# Goal of the exercise
Give back the lines of the entries below exactly as written, from the first line to the line holding "border-right: 1px solid", both included, with the pictures omitted.

# Records
::::

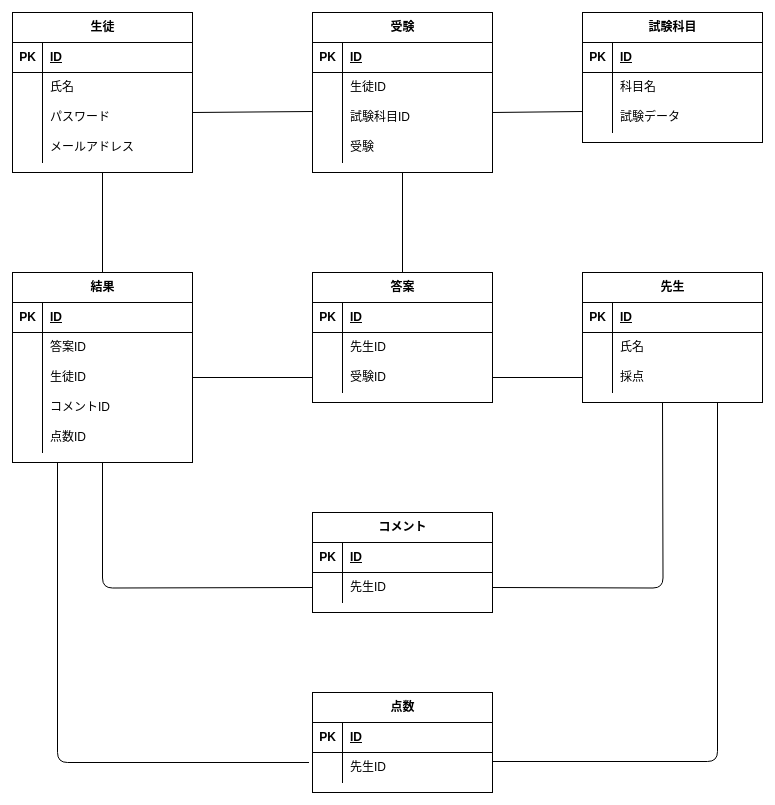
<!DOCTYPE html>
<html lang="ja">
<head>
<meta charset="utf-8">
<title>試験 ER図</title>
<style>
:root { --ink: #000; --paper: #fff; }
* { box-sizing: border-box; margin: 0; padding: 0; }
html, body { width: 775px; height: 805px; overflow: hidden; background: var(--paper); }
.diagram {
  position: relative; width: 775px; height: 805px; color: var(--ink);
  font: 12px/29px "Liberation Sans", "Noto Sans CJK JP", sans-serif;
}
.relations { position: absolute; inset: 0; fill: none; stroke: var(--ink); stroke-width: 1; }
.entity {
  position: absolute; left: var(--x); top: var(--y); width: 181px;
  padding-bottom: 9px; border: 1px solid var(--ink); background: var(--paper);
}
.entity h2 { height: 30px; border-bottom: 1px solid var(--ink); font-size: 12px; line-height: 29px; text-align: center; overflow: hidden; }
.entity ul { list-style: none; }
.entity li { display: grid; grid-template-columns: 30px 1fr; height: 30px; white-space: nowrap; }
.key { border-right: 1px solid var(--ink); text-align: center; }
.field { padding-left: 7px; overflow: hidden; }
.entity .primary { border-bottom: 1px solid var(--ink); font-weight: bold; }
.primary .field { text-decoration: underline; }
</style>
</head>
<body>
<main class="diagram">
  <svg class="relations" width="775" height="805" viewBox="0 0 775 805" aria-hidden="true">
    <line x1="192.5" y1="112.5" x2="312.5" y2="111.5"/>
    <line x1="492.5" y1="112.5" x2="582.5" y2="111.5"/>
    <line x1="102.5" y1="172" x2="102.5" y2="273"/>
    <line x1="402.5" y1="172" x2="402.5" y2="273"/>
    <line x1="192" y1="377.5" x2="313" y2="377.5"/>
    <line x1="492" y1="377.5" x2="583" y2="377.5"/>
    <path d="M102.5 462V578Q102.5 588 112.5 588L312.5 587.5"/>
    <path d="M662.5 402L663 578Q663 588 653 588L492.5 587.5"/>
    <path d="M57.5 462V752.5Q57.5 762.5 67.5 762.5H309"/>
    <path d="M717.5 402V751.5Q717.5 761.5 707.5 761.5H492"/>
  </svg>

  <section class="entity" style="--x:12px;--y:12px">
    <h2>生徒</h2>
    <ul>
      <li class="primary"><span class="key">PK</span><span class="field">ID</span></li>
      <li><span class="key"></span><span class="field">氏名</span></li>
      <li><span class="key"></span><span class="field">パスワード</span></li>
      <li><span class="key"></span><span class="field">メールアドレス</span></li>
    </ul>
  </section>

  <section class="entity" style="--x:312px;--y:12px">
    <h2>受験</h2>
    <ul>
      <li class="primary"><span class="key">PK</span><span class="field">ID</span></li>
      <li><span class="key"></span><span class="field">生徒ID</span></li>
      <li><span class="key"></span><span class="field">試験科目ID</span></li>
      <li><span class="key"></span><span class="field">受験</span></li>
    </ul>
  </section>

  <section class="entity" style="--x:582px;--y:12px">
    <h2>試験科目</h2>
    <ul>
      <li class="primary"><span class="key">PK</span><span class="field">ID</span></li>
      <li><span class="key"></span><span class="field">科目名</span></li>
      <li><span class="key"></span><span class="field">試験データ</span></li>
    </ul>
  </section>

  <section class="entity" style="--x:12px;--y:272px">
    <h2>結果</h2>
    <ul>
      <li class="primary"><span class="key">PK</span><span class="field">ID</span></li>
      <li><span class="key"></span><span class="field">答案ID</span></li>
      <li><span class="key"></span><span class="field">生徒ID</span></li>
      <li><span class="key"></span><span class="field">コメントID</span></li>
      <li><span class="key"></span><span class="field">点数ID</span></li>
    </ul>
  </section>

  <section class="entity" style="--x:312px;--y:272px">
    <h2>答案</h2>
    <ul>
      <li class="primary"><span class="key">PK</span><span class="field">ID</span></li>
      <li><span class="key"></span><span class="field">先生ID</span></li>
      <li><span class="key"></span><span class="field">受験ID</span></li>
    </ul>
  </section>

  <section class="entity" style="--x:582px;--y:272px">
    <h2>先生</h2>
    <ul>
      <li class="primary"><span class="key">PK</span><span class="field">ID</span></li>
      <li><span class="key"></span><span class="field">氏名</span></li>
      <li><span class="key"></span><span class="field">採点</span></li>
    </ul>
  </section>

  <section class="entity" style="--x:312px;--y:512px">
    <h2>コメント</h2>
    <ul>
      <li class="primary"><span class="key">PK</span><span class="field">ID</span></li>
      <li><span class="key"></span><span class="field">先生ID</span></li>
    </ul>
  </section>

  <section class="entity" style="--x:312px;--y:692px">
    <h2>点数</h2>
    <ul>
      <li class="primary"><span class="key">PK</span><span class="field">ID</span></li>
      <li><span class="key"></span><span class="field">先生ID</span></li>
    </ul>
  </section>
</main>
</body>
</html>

::::

# Answer below
<!DOCTYPE html>
<html lang="ja">
<head>
<meta charset="utf-8">
<title>試験 ER図</title>
<style>
:root { --ink: #000; --paper: #fff; }
* { box-sizing: border-box; margin: 0; padding: 0; }
html, body { width: 775px; height: 805px; overflow: hidden; background: var(--paper); }
.diagram {
  position: relative; width: 775px; height: 805px; color: var(--ink);
  font: 12px/29px "Liberation Sans", "Noto Sans CJK JP", sans-serif;
}
.relations { position: absolute; inset: 0; fill: none; stroke: var(--ink); stroke-width: 1; }
.entity {
  position: absolute; left: var(--x); top: var(--y); width: 181px;
  padding-bottom: 9px; border: 1px solid var(--ink); background: var(--paper);
}
.entity h2 { height: 30px; border-bottom: 1px solid var(--ink); font-size: 12px; line-height: 29px; text-align: center; overflow: hidden; }
.entity ul { list-style: none; }
.entity li { display: grid; grid-template-columns: 30px 1fr; height: 30px; white-space: nowrap; }
.key { border-right: 1px solid var(--ink); text-align: center; }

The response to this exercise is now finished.